It seems likely that the bilateral relations between the two neighbouring nations, Japan and Taiwan are set to herald a new dawn. New Japanese Prime Minister Yoshihide Suga is looking to end decades of silence with Taiwan as he plans to hold talks with Taiwanese President Tsai-Ing Wen. As things stand, it is not farfetched to say that Japan would officially recognise Taiwan, if the latter gives up its claims on the Senkaku Islands, which is currently under the Japanese administration.
Former Japanese Prime Minister Yoshiro Mori who recently visited Taiwan to attend a memorial service for former President Lee Teng-hui conveyed Suga’s message to Tsai. Mori during his meeting with Tsai told her that Suga would like to speak to her over the phone, which would break the decades-old silence that has been existing between the two countries.
“If there is an opportunity, he (Suga) would like to speak (with Tsai) over the phone,” said Mori.
If the call indeed takes place, apart from irking China, the call would also be the first such talks since formal diplomatic ties were severed between the nations in 1972.
Earlier in June, when Japan renamed the Senkaku Islands and fully integrated it into the country, Taiwan reasserted its claim over the island. The Taiwanese President said that Taiwan is the legitimate owner of Senkaku and the government will do its best to protect its sovereignty over the island and condemned Japan’s unilateral action.
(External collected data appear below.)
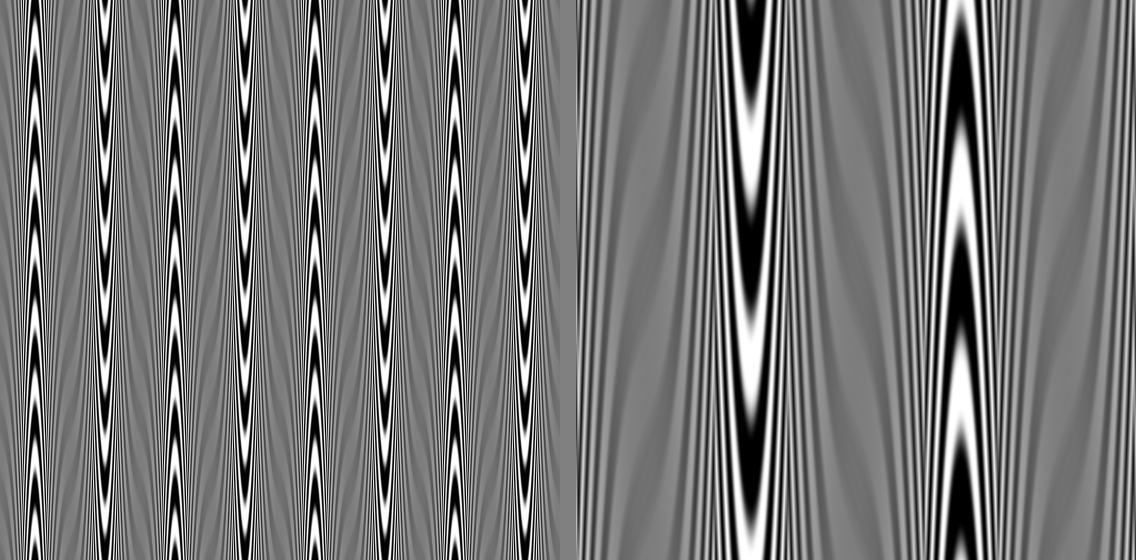
Left, the full canvas; right, a detail of the centre.
This pattern is drawn by a WebGL 1 fragment shader. Its source:

```glsl
precision highp float;

uniform vec2 u_resolution;

const float TAU = 6.2831853;
const float COLUMNS = 4.0;   // pairs of up and down chevrons across
const float ROWS = 8.0;      // chevrons down
const float SWING = 19.46;   // bend of the bands, in band periods
const float SHIFT = -0.04;   // vertical offset, in band periods
const float GRAIN = 512.0;   // averaging cells across the canvas
const int TAPS = 8;

// One band: broad black, narrower white, soft flanks
float bandProfile(float phase) {
  return smoothstep(-0.65, 0.85, cos(TAU * phase));
}

// Mean of the band over a cell that spans "spread" periods
float averagedBand(float phase, float spread) {
  float sum = 0.0;
  for (int i = 0; i < TAPS; i++) {
    float offset = (float(i) + 0.5) / float(TAPS) - 0.5;
    sum += bandProfile(phase + offset * spread);
  }
  return sum / float(TAPS);
}

// Horizontal bands bent by a steep sine wave
float bentPhase(vec2 uv, float angle) {
  return ROWS * uv.y - SWING * sin(angle) + SHIFT;
}

// Slow beat of the bands against the cells, the faint S-shaped veins
float beatPhase(float phase, float x, float slope) {
  float direction = slope < 0.0 ? -1.0 : 1.0;
  return phase + direction * (GRAIN * x - 0.5);
}

void main() {
  vec2 uv = gl_FragCoord.xy / u_resolution;
  float angle = TAU * COLUMNS * uv.x;
  float slope = cos(angle);
  float spread = SWING * TAU * COLUMNS / GRAIN * abs(slope);

  float phase = bentPhase(uv, angle);
  float chevrons = averagedBand(phase, spread);
  float veins = averagedBand(beatPhase(phase, uv.x, slope), spread);

  // Chevrons near the crests, veins where the bands are too fine to resolve
  float gray = mix(chevrons, veins, smoothstep(0.45, 0.55, spread));
  gl_FragColor = vec4(vec3(gray), 1.0);
}
```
However, this was not any hyper-nationalist claim of an irrational leader (as seen by many IR observers), but, very calculated and a shrewd move. By repeatedly claiming Senkaku, Taiwan remains a party in ownership over the disputed island. Now, in return for recognizing Senkaku as part of Japan, the Tsai government can ask for ‘quid-pro-quo’ recognition of Taiwan as an independent country.
Writing in Japan Times as early as 2016, Robert D. Eldridge, served as the political adviser to the United States Marine Corps in Japan from 2009 to 2015 argued, “In recognition of Taiwan’s support of Japan’s position on the Senkakus once and for all, Japan should also at the same time recognize Taiwan, as its relations have historically been even closer than those between Taiwan and the United States.”
The article was published a few days after Tsai was first elected in 2016 and Eldridge wrote, “Assuming Taiwan agrees, the latest democratically elected president, Tsai Ing-wen of the Democratic Progressive Party, could use her current influence to seek domestic consensus.”
It seems Tsai liked the idea and was waiting for an opportune time to implement it, and right after Japan integrated Senkaku, she made her first move to get Taiwan recognized by Japan in a quid-pro-quo move.
Japan has always balanced its economic and security ties with Beijing, but the China-made pandemic has altered the geopolitical equations as Japan is now taking a hawkish stance against China.
China’s aggression in the South China Sea has certainly not gone down well with Japan, and the diplomacy rule book is now out of the window. As the Wuhan coronavirus pandemic forces a complete reset in the geopolitical equations, it is in the best interests of both Japan and Taiwan to create a formidable alliance to corner China in the region.
For the alliance to take place, both sides will have to meet at a middle point. Suga’s expected call to Tsai marks a major change in Japan’s foreign policy and if Taiwan gives up its claims on the Senkaku Islands, Japan may well officially recognise Taiwan.